As a result, the "V" in the above graph occurred where the sign on the inside was zero. When x equalled —2then the argument that is, the expression inside the bars equalled zero. For all x -values to the right of —2the argument was positive, so the absolute-value bars didn't change anything.Solving absolute value equations is as easy as working with regular linear equations.

The absolute value of any number is either positive or zero. But this equation suggests that there is a number that its absolute value is negative. Although the right side of the equation is negative, the absolute value expression itself must be positive. But it is not, right? Divide both sides of the equation by this value to get rid of the negative sign. Since the absolute value expression and the number are both positive, we can now apply the procedure to break it down into two equations.

You may verify our answers by substituting them back to the original equation. This problem is getting interesting since the expression inside the absolute value symbol is no longer just a single variable. Just be careful when you break up the given absolute value equation into two simpler linear equations, then proceed how you usually solve equations.

You may think that this problem is complex because of the —2 next to the variable x. We have the absolute value symbol isolated on one side and a positive number on the other. Solving this is just like another day in the park! The absolute value expression is not isolated yet. Solving Absolute Value Equations Solving absolute value equations is as easy as working with regular linear equations.

Download Version 1. Download Version 2. We use cookies to give you the best experience on our website. Otherwise, check your browser settings to turn cookies off or discontinue using the site. Cookie Policy.This equation is asking us to find all numbers, xthat are 3 units from zero on the number line. Step 1. If the absolute values of two expressions are equal, then either the two expressions are equal, or they are opposites.

This absolute value equation is set equal to minus 8, a negative number.
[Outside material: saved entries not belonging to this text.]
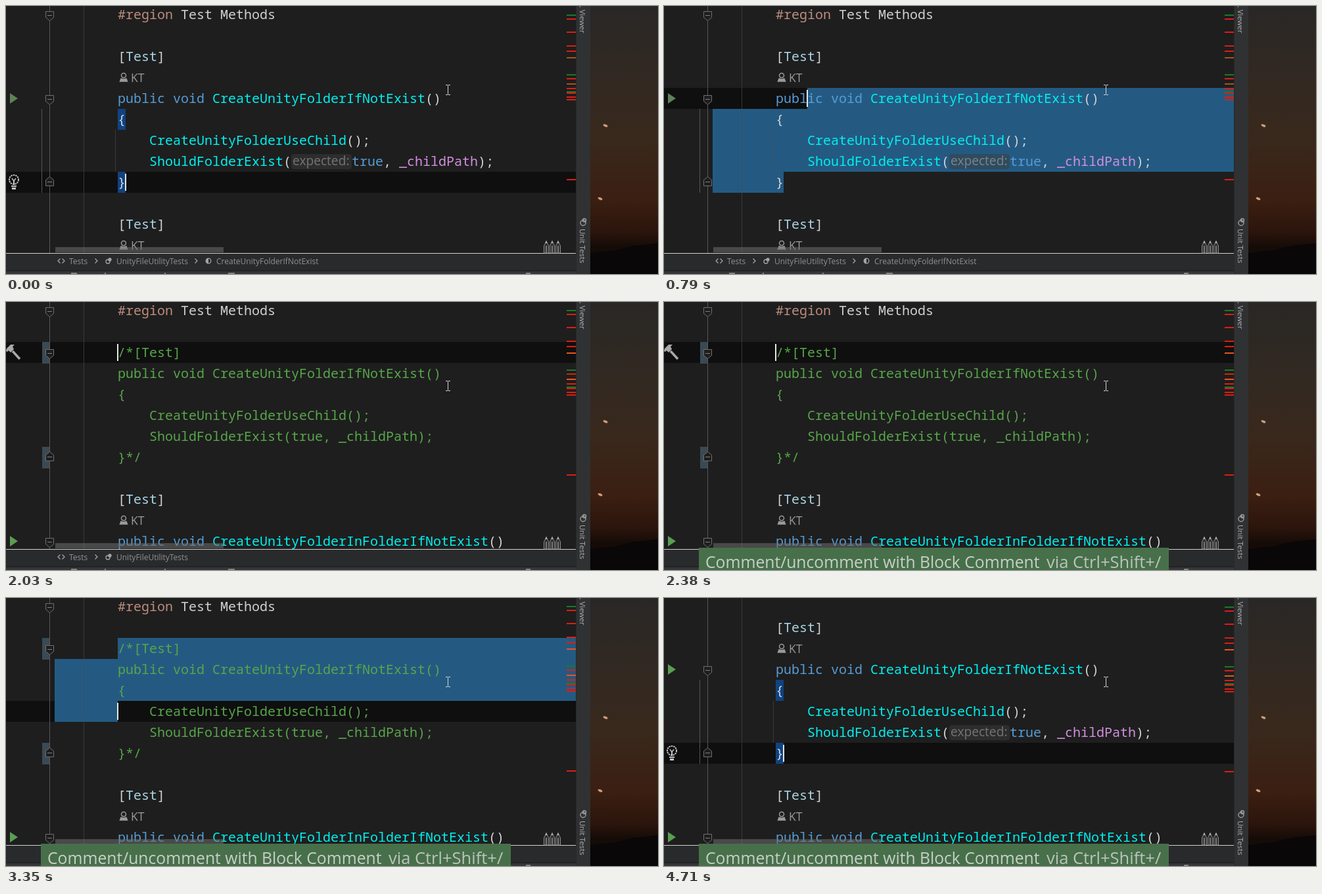
Recreate the animation shown at these times as an HTML page with a canvas. Size 992x409 px, loop 4.96 s.

```html
<!DOCTYPE html>
<html lang="en">
<head>
<meta charset="utf-8">
<title>Block comment</title>
<style>
html, body { margin: 0; width: 100%; height: 100%; overflow: hidden; background: #1e1e1e; }
canvas { display: block; }
</style>
</head>
<body>
<canvas id="stage" width="992" height="409"></canvas>
<script>
const g = document.getElementById('stage').getContext('2d');
const LOOP = 4960, LEFT = 170, CHAR = 12, EDGE = 867;
const MONO = '20px "Noto Sans Mono", "DejaVu Sans Mono", monospace';
const ui = (size, weight = 400) => `${weight} ${size}px "Open Sans", "Noto Sans", sans-serif`;
const COLOR = {
  k: '#569cd6', m: '#00f0f0', p: '#d4d4d4', f: '#d08fdd',
  a: '#a9d5e6', c: '#57a64a', r: '#bd8d7d', d: '#d0d0d0'
};

// caret stops: time, x, row centre
const STOPS = [
  [0, 182, 269], [370, 218, 237], [510, 218, 205], [640, 182, 173], [780, 218, 141],
  [910, 218, 77], [1130, 206, 77], [1230, 194, 77], [1330, 182, 77], [1430, 170, 77],
  [3100, 170, 109], [3220, 170, 141], [3350, 170, 173], [3480, 170, 205], [3610, 170, 237],
  [3680, 182, 237], [3750, 194, 237], [3820, 206, 237], [4290, 182, 237]
];
const MARKS = [
  [13, 'g'], [19, 'r'], [39, 'r'], [60, 'r'], [68, 'r'], [78, 'o'], [104, 'g'], [110, 'r'],
  [118, 'o'], [125, 'r'], [130, 'g'], [132, 'r'], [138, 'r'], [142, 'r'], [264, 'r']
];

function rect(x, y, w, h, color) {
  g.fillStyle = color;
  g.fillRect(x, y, w, h);
}

function text(s, x, y, font, color) {
  g.font = font;
  g.fillStyle = color;
  g.fillText(s, x, y);
}

function path(points, color, fill, close = true) {
  g.beginPath();
  points.forEach(([x, y]) => g.lineTo(x, y));
  if (close) g.closePath();
  if (fill) { g.fillStyle = fill; g.fill(); }
  if (color) { g.strokeStyle = color; g.stroke(); }
}

function disc(x, y, r, color, fill) {
  g.beginPath();
  g.arc(x, y, r, 0, 7);
  if (fill) { g.fillStyle = fill; g.fill(); }
  if (color) { g.strokeStyle = color; g.stroke(); }
}

// parts alternate colour key and text
function code(row, col, ...parts) {
  let x = LEFT + col * CHAR;
  for (let i = 0; i < parts.length; i += 2) {
    text(parts[i + 1], x, row + 7, MONO, COLOR[parts[i]]);
    x += parts[i + 1].length * CHAR;
  }
}

function attribute(row) {
  code(row, 0, 'p', '[', 'a', 'Test', 'p', ']');
}

function author(row, selected) {
  const color = selected ? '#b4bcc2' : '#9a9a9a';
  g.lineWidth = 1.5;
  disc(179, row - 3, 3.5, color);
  path([[173.5, row + 6], [175, row + 2], [179, row + 3], [183, row + 2], [184.5, row + 6]], color, color);
  text('KT', 190, row + 7, ui(17.5), color);
}

function signature(row, name) {
  code(row, 0, 'k', 'public void', 'm', ' ' + name, 'p', '()');
}

function body(row, hints, selected) {
  code(row, 0, 'p', '{');
  code(row + 32, 4, 'm', 'CreateUnityFolderUseChild', 'p', '();');
  code(row + 64, 4, 'm', 'ShouldFolderExist', 'p', '(');
  if (hints) {
    g.beginPath();
    g.roundRect(434, row + 53, 92, 23, 4);
    g.fillStyle = 'rgba(60,60,60,.5)';
    g.fill();
    text('expected:', 436, row + 70, ui(19.2), selected ? '#7b858c' : '#747474');
  }
  const x = hints ? 526 : 434;
  code(row + 64, (x - LEFT) / CHAR, 'k', 'true', 'p', ', ', 'f', '_childPath', 'p', ');');
  code(row + 96, 0, 'p', '}');
}

function fold(y, up) {
  const s = up ? -1 : 1;
  g.lineWidth = 1;
  path([[60.5, y - 6 * s], [72.5, y - 6 * s], [72.5, y + 3 * s], [66.5, y + 8 * s], [60.5, y + 3 * s]],
    '#707070', '#1e1e1e');
  rect(63, y - .5, 7, 1, '#808080');
}

function run(row, bright) {
  path([[6, row - 8], [18, row], [6, row + 8]], null, bright ? '#5a9e52' : '#5f8259');
}

function hammer(row) {
  const grey = '#a9a9a9';
  path([[0, row - 2], [1, row - 6], [7, row - 12], [13, row - 12], [10, row - 9], [12, row - 5],
    [7, row], [4, row - 3], [2, row - 1]], null, grey);
  g.lineWidth = 3.5;
  path([[10, row - 2], [21, row + 10]], grey, null, false);
}

function bulb(row) {
  const y = row - 4;
  g.lineWidth = 2;
  g.setLineDash([2.5, 1]);
  disc(12, y, 7, '#c4c4c4');
  g.setLineDash([]);
  g.lineWidth = 1.5;
  path([[9, y - 2], [12, y + 2], [15, y - 2]], '#c4c4c4', null, false);
  rect(11, y + 1, 2, 7, '#c4c4c4');
  rect(8, y + 9, 8, 2, '#c4c4c4');
  rect(9, y + 12, 6, 3, '#c4c4c4');
}

function select(a, b, color) {
  if (a.y > b.y) [a, b] = [b, a];
  if (a.y === b.y) return rect(Math.min(a.x, b.x), a.y - 16, Math.abs(b.x - a.x), 32, color);
  rect(a.x, a.y - 16, EDGE - a.x, 32, color);
  rect(74, a.y + 16, EDGE - 74, b.y - a.y - 32, color);
  rect(74, b.y - 16, b.x - 74, 32, color);
}

function sideways(s, y, align) {
  g.save();
  g.translate(873, y);
  g.rotate(Math.PI / 2);
  g.textAlign = align;
  text(s, 0, 0, ui(11.5), '#b0b0b0');
  g.restore();
}

function wallpaper() {
  const sky = g.createLinearGradient(0, 0, 0, 409);
  [[0, '#292725'], [.25, '#312922'], [.5, '#39281c'], [.72, '#3b1f12'], [.84, '#2c150c'], [.9, '#150b07']]
    .forEach(([at, c]) => sky.addColorStop(at, c));
  rect(889, 0, 103, 409, sky);
  path([[889, 377], [925, 373], [955, 366], [992, 362], [992, 409], [889, 409]], null, '#090707');
  for (const [x, y] of [[912, 182.5], [904, 294]]) {
    g.beginPath();
    g.ellipse(x, y, 3.6, 1.8, .4, 0, 7);
    g.fillStyle = '#cf9d7a';
    g.fill();
  }
}

function sidebar() {
  rect(EDGE, 0, 22, 409, '#303132');
  rect(EDGE, 0, 1, 409, '#292929');
  rect(889, 0, 1, 409, '#171717');
  sideways('IL Viewer', 41.5, 'right');
  sideways('Unit Tests', 340, 'left');
  g.lineWidth = 1.3;
  disc(878, 331, 4, '#a5a5a5');
  disc(880, 327, 2.5, '#a5a5a5');
}

function crumbs(t) {
  rect(0, 378, EDGE, 25, '#292a2c');
  rect(0, 403, EDGE, 2, '#222324');
  rect(0, 405, EDGE, 4, '#343638');
  rect(0, 377, EDGE, 1, '#d0d0d0');
  [[99, 9], [150, 2], [241, 2], [338, 10], [791, 7]].forEach(([x, w]) => rect(x, 407, w, 2, '#85817c'));
  const grey = '#929292', font = ui(12);
  const chevron = (x, s = 1) =>
    path([[x, 389 - 3.5], [x + 3.5 * s, 389], [x, 389 + 3.5]], '#a5a5a5', null, false);
  g.lineWidth = 1.3;
  chevron(82.5, -1);
  chevron(85.5);
  text('Tests', 96, 394, font, grey);
  chevron(135.5);
  disc(155, 390, 3, '#a5a5a5');
  disc(158, 387, 2, '#a5a5a5', '#a5a5a5');
  text('UnityFileUtilityTests', 168, 394, font, grey);
  if (t >= 1460) return;
  chevron(287.5);
  disc(308, 389, 3.8, '#a5a5a5');
  g.beginPath();
  g.arc(308, 389, 3.8, Math.PI / 2, Math.PI * 1.5);
  g.fillStyle = '#a5a5a5';
  g.fill();
  text('CreateUnityFolderIfNotExist', 320, 394, font, grey);
}

function overlay(t, commented) {
  for (const [y, kind] of MARKS) {
    const color = kind === 'g' ? '#187a2c' : kind === 'r' ? '#df1d12' : t < 2030 ? '#a9511f' : '#ee541b';
    rect(853, commented ? y - 1 : y, 14, 2, color);
  }
  rect(75, 368, 256, 8, 'rgba(110,110,110,.55)');
  g.lineWidth = 1;
  for (let x = 818; x < 840; x += 9) {
    path([[x + .5, 377], [x + .5, 366], [x + 4, 358.5], [x + 7.5, 366], [x + 7.5, 377]], '#8c8c8c', '#303030');
    path([[x + 2.5, 362], [x + 4, 358], [x + 5.5, 362]], null, '#b5b5b5');
    rect(x + 3, 366, 2, 11, '#777');
  }
  rect(672, 121, 1, 14, '#d5d5d5');
  for (const y of [120, 135]) {
    rect(669, y, 3, 1, '#d5d5d5');
    rect(673, y, 3, 1, '#d5d5d5');
  }
}

function popup(t) {
  g.globalAlpha = Math.min(1, Math.max(0, (t - 2070) / 310));
  rect(53, 375, 715, 34, '#47704a');
  text('Comment/uncomment with Block Comment', 63, 406, ui(24.7, 500), '#c8cfc8');
  text('via Ctrl+Shift+/', 582, 406, ui(25.5), '#bcc3bc');
  g.globalAlpha = 1;
}

function draw(t) {
  const commented = t >= 2030 && t < 4290;
  const restored = t >= 4290;
  const parsed = t >= 4430;
  const [, x, y] = STOPS.findLast(s => s[0] <= t);
  const anchor = t >= 370 && t < 2030 ? { x: 182, y: 269 }
    : t >= 3100 && t < 4290 ? { x: 170, y: 77 } : null;
  const head = t < 2030 ? 141 : 109;        // row of the method signature
  const end = head + 128;
  const selected = row => anchor && row >= Math.min(y, anchor.y) && row <= Math.max(y, anchor.y);

  rect(0, 0, 992, 409, '#1e1e1e');
  rect(0, y - 16, EDGE, 32, '#0f0f0f');
  if (anchor) select(anchor, { x, y }, '#245a82');

  // guides and folding
  rect(118, 0, 1, 378, 'rgba(75,75,75,.65)');
  if (!commented) {
    rect(166, head + 48, 1, 64, 'rgba(75,75,75,.65)');
    rect(54, head + 16, 1, 128, '#555');
  } else {
    rect(55, 61, 11, 33, '#3a4a55');
    rect(55, 221, 11, 33, '#3a4a55');
  }
  rect(66, 0, 1, 378, '#585858');
  if (!parsed) fold(14.5);
  fold(commented ? 78.5 : head + 1.5);
  fold(end - .5, true);
  if (t >= 2030) fold(366.5);

  // code
  if (!parsed) code(13, 0, 'r', '#region', 'd', ' Test Methods');
  if (commented) {
    ['/*[Test]', 'public void CreateUnityFolderIfNotExist()', '{', '    CreateUnityFolderUseChild();',
      '    ShouldFolderExist(true, _childPath);', '}*/'].forEach((s, i) => code(77 + 32 * i, 0, 'c', s));
  } else {
    if (t < 370 || t >= 4500) {
      rect(170, head + 16, 12, 32, '#0f4382');
      rect(170, end - 16, 12, 32, '#0f4382');
    }
    const hints = !restored || parsed;
    attribute(parsed ? 45 : 77);
    if (hints) author(head - 32, selected(109));
    signature(head, 'CreateUnityFolderIfNotExist');
    body(head + 32, hints, selected(237));
    if (hints) run(head, restored);
  }
  if (t < 2030) {
    attribute(333);
    author(365);
  } else {
    attribute(301);
    author(333);
    signature(365, 'CreateUnityFolderInFolderIfNotExist');
    run(365, true);
  }

  // caret and gutter actions
  const blinkOff = t >= 110 && t < 370 || t >= 2790 && t < 3100;
  if (!blinkOff) rect(x - 1, y - 13, 2, 26, '#e6e6e6');
  if (t < 370 || t >= 4710) bulb(y);
  if (t >= 1560 && t < 3100 || t >= 3900 && t < 4290) hammer(y);

  crumbs(t);
  overlay(t, commented);
  if (t >= 2030) popup(t);
  sidebar();
  wallpaper();
}

const start = performance.now();
function tick() {
  draw((performance.now() - start) % LOOP);
  requestAnimationFrame(tick);
}
tick();
</script>
</body>
</html>
```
By definition, the absolute value of an expression can never be negative.

Solving absolute value equations and inequalities

Hence, this equation has no solution. The symbol for no solution is a zero with a slash through it. The correct response: d. Rewrite as two equations and solve for x. Skip to content. Absolute value equations are useful in determining distance and error measurements. We must consider numbers both to the right and to the left of zero on the number line.

Notice that both 3 and -3 are three units from zero. Example 1 suggests a rule that we can use when solving absolute value equations. Solve each equation.

Check the solutions. The absolute value of a number is never negative. This equation has no solution. Break the equation up into two equivalent equations.